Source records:

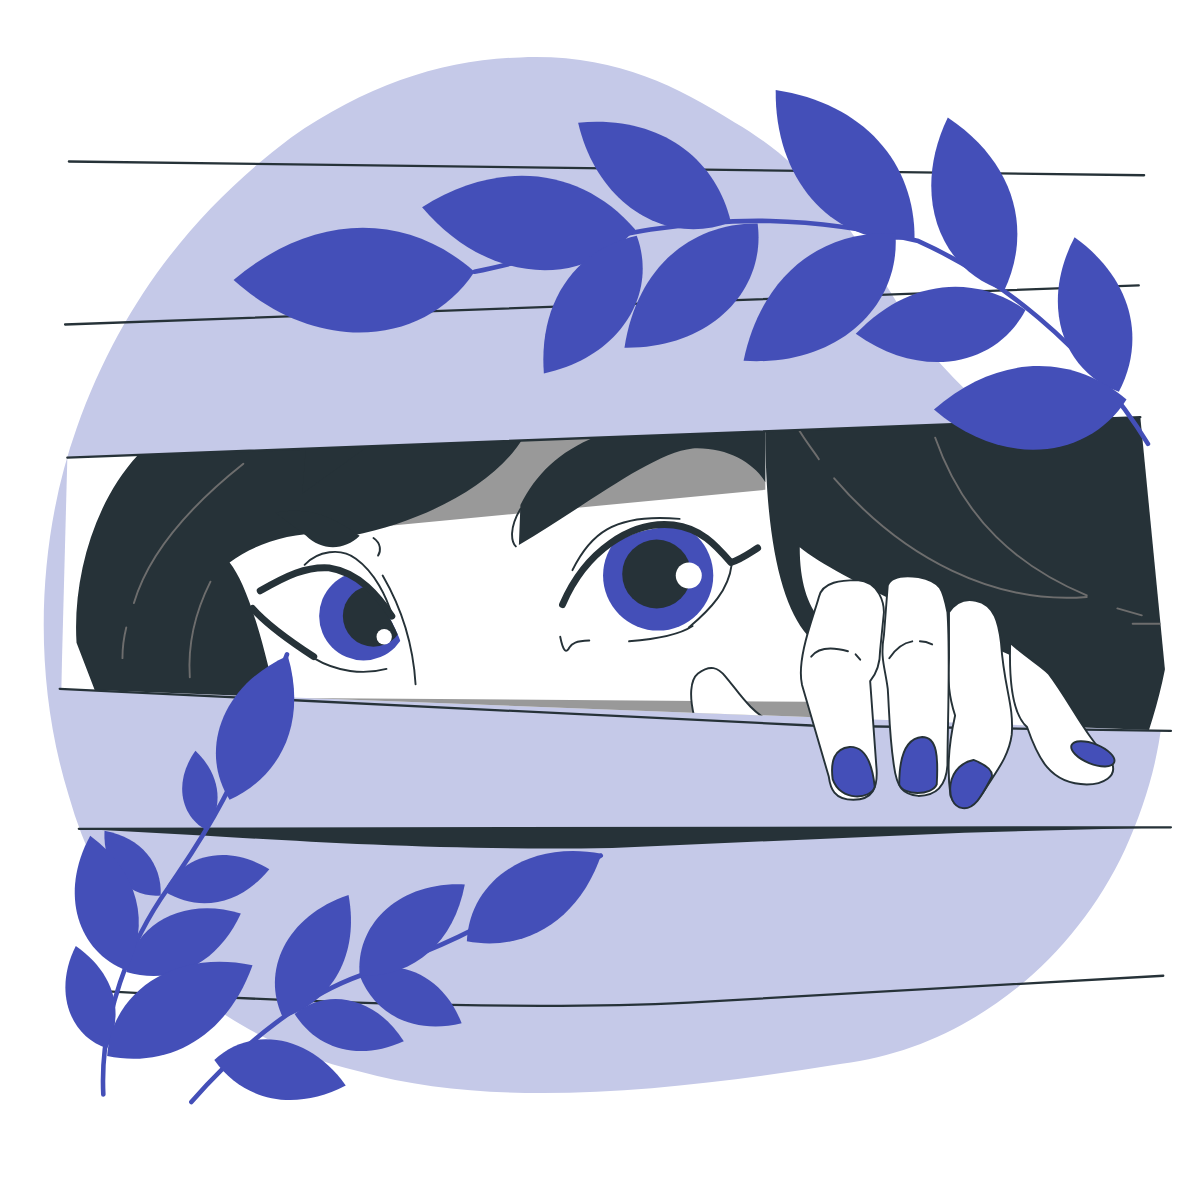
<!DOCTYPE html>
<html lang="en">
<head>
<meta charset="utf-8">
<title>Peeking Through the Blinds</title>
<style>
  :root {
    --paper: #ffffff;
    --lavender: #c5c9e8;
    --leaf-blue: #444fb8;
    --ink: #263238;
    --shade-grey: #999999;
    --strand-grey: #6d6d6d;
  }
  html, body {
    margin: 0;
    padding: 0;
    width: 1200px;
    height: 1200px;
    overflow: hidden;
    background: var(--paper);
  }
  .scene { display: block; width: 1200px; height: 1200px; }
  .backdrop { fill: var(--lavender); }
  .leaf { fill: var(--leaf-blue); }
  .stem { fill: none; stroke: var(--leaf-blue); stroke-width: 6; stroke-linecap: round; }
  .slat-line { fill: none; stroke: var(--ink); stroke-width: 3; stroke-linecap: round; }
  .hair { fill: var(--ink); }
  .hair-shade { fill: var(--shade-grey); }
  .strand { fill: none; stroke: var(--strand-grey); stroke-width: 2.5; stroke-linecap: round; }
  .skin { fill: var(--paper); }
  .line { fill: none; stroke: var(--ink); stroke-width: 2.5; stroke-linecap: round; }
  .lash { fill: none; stroke: var(--ink); stroke-width: 9; stroke-linecap: round; stroke-linejoin: round; }
  .iris { fill: var(--leaf-blue); }
  .pupil { fill: var(--ink); }
  .glint { fill: var(--paper); }
  .finger { fill: var(--paper); stroke: var(--ink); stroke-width: 2.5; stroke-linejoin: round; }
  .nail { fill: var(--leaf-blue); stroke: var(--ink); stroke-width: 2.5; }
  .slat-shadow { fill: var(--ink); }
</style>
</head>
<body>
<svg class="scene" viewBox="0 0 1568 1568" xmlns="http://www.w3.org/2000/svg" role="img" aria-label="A girl with blue eyes peeking through window blinds framed by leafy branches">
  <defs>
    <path id="leaf" d="M0 0 C30 -42 92 -46 140 0 C92 38 38 36 0 0 Z"/>
    <clipPath id="window-gap">
      <path d="M88 598 L1490 545 L1530 955 L80 900 Z"/>
    </clipPath>
    <clipPath id="left-eye-shape">
      <path d="M330 795 C360 760 400 745 440 745 C480 750 510 800 528 850 C500 870 450 880 410 860 C380 845 350 820 330 795 Z"/>
    </clipPath>
    <clipPath id="right-eye-shape">
      <path d="M730 800 C760 720 830 680 900 690 C950 705 980 720 990 718 C960 770 930 810 900 820 C840 840 780 835 730 800 Z"/>
    </clipPath>
  </defs>

  <path class="backdrop" d="M680 75 C800 70 880 110 960 160 C1080 230 1130 330 1200 440 C1290 560 1420 620 1500 760 C1540 880 1520 1000 1470 1110 C1400 1260 1260 1370 1100 1390 C880 1425 650 1450 470 1400 C300 1360 150 1250 90 1040 C40 880 50 700 100 560 C160 390 260 270 380 180 C480 110 580 78 680 75 Z"/>

  <g class="window" clip-path="url(#window-gap)">
    <rect class="skin" x="60" y="530" width="1500" height="440"/>
    <path class="hair-shade" d="M320 590 L1000 560 L1000 640 L320 705 Z"/>
    <path class="hair" d="M180 595 C120 660 95 760 100 840 L125 905 L360 912 C340 820 320 760 300 735 C340 705 400 690 460 700 C560 680 650 630 685 570 L400 580 Z"/>
    <path class="hair" d="M360 670 C410 660 440 680 470 700 C450 720 420 720 400 700 Z"/>
    <path class="hair" d="M678 712 C760 665 850 592 905 586 C950 584 985 605 1000 630 L1000 560 L780 570 C730 590 700 620 680 660 Z"/>
    <path class="hair" d="M1000 560 L1500 545 C1545 650 1550 810 1500 958 L1420 958 C1390 905 1375 885 1345 868 C1300 845 1100 760 1045 715 C1045 760 1055 790 1072 810 L1055 830 C1020 790 1000 700 1000 560 Z"/>
    <path class="hair" d="M400 580 L485 580 L395 645 Z"/>
    <path class="hair-shade" d="M385 912 L1060 917 L1062 948 L385 930 Z"/>
    <path class="strand" d="M318 606 C250 660 195 720 175 788"/>
    <path class="strand" d="M165 820 C160 840 160 850 160 860"/>
    <path class="strand" d="M275 760 C255 800 245 840 248 885"/>
    <path class="strand" d="M1044 562 C1055 580 1065 592 1070 600"/>
    <path class="strand" d="M1090 625 C1180 730 1300 790 1420 780"/>
    <path class="strand" d="M1222 572 C1260 680 1330 740 1420 778"/>
    <path class="strand" d="M1460 795 L1492 804"/>
    <path class="strand" d="M1480 815 L1520 815"/>

    <g class="left-eye">
      <path class="skin" d="M330 795 C360 760 400 745 440 745 C480 750 510 800 528 850 C500 870 450 880 410 860 C380 845 350 820 330 795 Z"/>
      <g clip-path="url(#left-eye-shape)">
        <circle class="iris" cx="475" cy="805" r="58"/>
        <circle class="pupil" cx="488" cy="805" r="40"/>
        <circle class="glint" cx="502" cy="832" r="10"/>
      </g>
      <path class="lash" d="M340 772 C375 752 400 740 430 742 C470 748 495 780 512 805"/>
      <path class="lash" d="M330 795 C345 812 370 832 410 858"/>
      <path class="line" d="M410 860 C440 878 475 882 505 874"/>
      <path class="line" d="M398 738 C415 720 445 715 465 730 C490 748 505 780 512 803"/>
      <path class="line" d="M500 752 C525 795 540 845 543 894"/>
      <path class="line" d="M488 703 C498 710 498 720 494 726"/>
    </g>

    <g class="right-eye">
      <path class="skin" d="M730 800 C760 720 830 680 900 690 C950 705 980 720 990 718 C960 770 930 810 900 820 C840 840 780 835 730 800 Z"/>
      <g clip-path="url(#right-eye-shape)">
        <circle class="iris" cx="860" cy="752" r="72"/>
        <circle class="pupil" cx="858" cy="750" r="45"/>
        <circle class="glint" cx="900" cy="752" r="17"/>
      </g>
      <path class="lash" d="M735 790 C765 720 825 680 880 686 C915 690 935 712 955 735 C970 730 980 722 990 716"/>
      <path class="line" d="M748 745 C770 700 800 670 888 678"/>
      <path class="line" d="M822 838 C860 835 890 828 905 818"/>
      <path class="line" d="M900 820 C930 795 952 770 956 738"/>
      <path class="line" d="M732 832 C736 852 740 854 744 846 C748 840 752 838 770 837"/>
      <path class="line" d="M680 665 C665 690 668 708 674 714"/>
    </g>

    <path class="finger" d="M908 940 C900 910 902 888 912 880 C928 868 938 872 948 884 C965 904 980 930 1010 945 Z"/>
  </g>

  <path class="slat-shadow" d="M103 1083 L1530 1081 L1260 1088 L800 1108 C600 1112 400 1100 270 1092 Z"/>

  <g class="blind-lines">
    <path class="slat-line" d="M90 211 L1495 229"/>
    <path class="slat-line" d="M85 424 L1488 373"/>
    <path class="slat-line" d="M88 598 L1490 545"/>
    <path class="slat-line" d="M78 900 L1060 948 L1530 955"/>
    <path class="slat-line" d="M103 1083 L1530 1081"/>
    <path class="slat-line" d="M135 1295 C400 1310 700 1320 900 1310 L1520 1275"/>
  </g>

  <g class="hand">
    <path class="finger" d="M1320 840 C1340 858 1360 870 1370 880 C1400 920 1420 965 1452 995 C1462 1015 1440 1025 1420 1025 C1372 1025 1356 990 1342 950 C1325 935 1318 900 1320 840 Z"/>
    <ellipse class="nail" cx="1428" cy="985" rx="30" ry="13" transform="rotate(22 1428 985)"/>
    <path class="finger" d="M1240 800 C1250 785 1262 782 1275 785 C1300 790 1305 815 1308 840 C1312 900 1325 920 1322 960 C1318 990 1300 1010 1285 1035 C1270 1060 1250 1060 1242 1040 C1238 1010 1238 980 1248 935 C1240 910 1238 890 1240 860 Z"/>
    <path class="nail" d="M1242 1025 C1245 1005 1260 995 1272 993 C1285 998 1298 1005 1296 1015 C1285 1035 1275 1058 1258 1056 C1245 1054 1240 1040 1242 1025 Z"/>
    <path class="finger" d="M1160 765 C1165 752 1185 752 1200 754 C1230 760 1232 770 1238 800 C1242 860 1238 950 1238 1000 C1236 1030 1220 1040 1200 1040 C1180 1038 1172 1030 1168 1000 C1162 960 1162 930 1160 900 C1156 870 1150 860 1155 830 Z"/>
    <path class="nail" d="M1175 1025 C1175 995 1180 965 1205 963 C1225 963 1226 990 1224 1025 C1218 1040 1180 1040 1175 1025 Z"/>
    <path class="finger" d="M1070 780 C1075 760 1100 758 1120 758 C1150 760 1155 790 1155 800 L1150 850 C1150 870 1142 884 1137 890 L1145 1000 C1148 1030 1140 1045 1115 1045 C1090 1045 1085 1030 1083 1015 L1048 895 C1040 860 1065 800 1070 780 Z"/>
    <path class="nail" d="M1088 1018 C1085 995 1090 978 1110 976 C1132 975 1140 1000 1143 1028 C1138 1045 1098 1048 1088 1018 Z"/>
    <path class="line" d="M1060 858 C1070 845 1090 846 1108 851"/>
    <path class="line" d="M1118 855 L1124 862"/>
    <path class="line" d="M1162 860 C1170 848 1180 840 1192 838"/>
    <path class="line" d="M1202 838 C1208 838 1214 840 1218 842"/>
  </g>

  <g class="top-branch">
    <path class="stem" d="M620 355 C720 335 780 310 850 300 C950 285 1050 280 1200 315 C1300 360 1420 450 1500 580"/>
    <use href="#leaf" class="leaf" transform="translate(620 355) rotate(178) scale(2.25)"/>
    <use href="#leaf" class="leaf" transform="translate(830 300) rotate(186) scale(2)"/>
    <use href="#leaf" class="leaf" transform="translate(832 308) rotate(124) scale(1.55)"/>
    <use href="#leaf" class="leaf" transform="translate(955 290) rotate(213) scale(1.7)"/>
    <use href="#leaf" class="leaf" transform="translate(990 292) rotate(137) scale(1.7)"/>
    <use href="#leaf" class="leaf" transform="translate(1195 312) rotate(227) scale(1.9)"/>
    <use href="#leaf" class="leaf" transform="translate(1170 305) rotate(140) scale(1.85)"/>
    <use href="#leaf" class="leaf" transform="translate(1312 380) rotate(252) scale(1.7)"/>
    <use href="#leaf" class="leaf" transform="translate(1340 405) rotate(172) scale(1.6)"/>
    <use href="#leaf" class="leaf" transform="translate(1462 512) rotate(254) scale(1.5)"/>
    <use href="#leaf" class="leaf" transform="translate(1472 522) rotate(177) scale(1.8)"/>
  </g>

  <g class="lower-branches">
    <path class="stem" d="M135 1430 C130 1330 170 1230 220 1160 C260 1100 300 1050 375 855"/>
    <path class="stem" d="M250 1440 C320 1360 400 1300 470 1275 C540 1250 600 1235 785 1118"/>
    <use href="#leaf" class="leaf" transform="translate(300 1045) rotate(-68) scale(1.45)"/>
    <use href="#leaf" class="leaf" transform="translate(270 1085) rotate(-98) scale(0.75)"/>
    <use href="#leaf" class="leaf" transform="translate(215 1165) rotate(-12) scale(1)"/>
    <use href="#leaf" class="leaf" transform="translate(210 1170) rotate(229) scale(0.8)"/>
    <use href="#leaf" class="leaf" transform="translate(165 1270) rotate(-27) scale(1.2)"/>
    <use href="#leaf" class="leaf" transform="translate(165 1268) rotate(255) scale(1.3)"/>
    <use href="#leaf" class="leaf" transform="translate(140 1370) rotate(253) scale(1)"/>
    <use href="#leaf" class="leaf" transform="translate(140 1380) rotate(-32) scale(1.6)"/>
    <use href="#leaf" class="leaf" transform="translate(280 1385) rotate(11) scale(1.25)"/>
    <use href="#leaf" class="leaf" transform="translate(370 1330) rotate(-62) scale(1.3)"/>
    <use href="#leaf" class="leaf" transform="translate(385 1325) rotate(14) scale(1.05)"/>
    <use href="#leaf" class="leaf" transform="translate(470 1275) rotate(25) scale(1.05)"/>
    <use href="#leaf" class="leaf" transform="translate(470 1275) rotate(-41) scale(1.3)"/>
    <use href="#leaf" class="leaf" transform="translate(610 1230) rotate(-33) scale(1.5)"/>
  </g>
</svg>
</body>
</html>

* ASSIGNED TASK *
I'd like the lines above from the one with "--ink: #263238;" up to and including the one with "none; stroke: var(--leaf-blue);" copied exactly, with no other lines.

* ANSWER SECTION *
    --ink: #263238;
    --shade-grey: #999999;
    --strand-grey: #6d6d6d;
  }
  html, body {
    margin: 0;
    padding: 0;
    width: 1200px;
    height: 1200px;
    overflow: hidden;
    background: var(--paper);
  }
  .scene { display: block; width: 1200px; height: 1200px; }
  .backdrop { fill: var(--lavender); }
  .leaf { fill: var(--leaf-blue); }
  .stem { fill: none; stroke: var(--leaf-blue); stroke-width: 6; stroke-linecap: round; }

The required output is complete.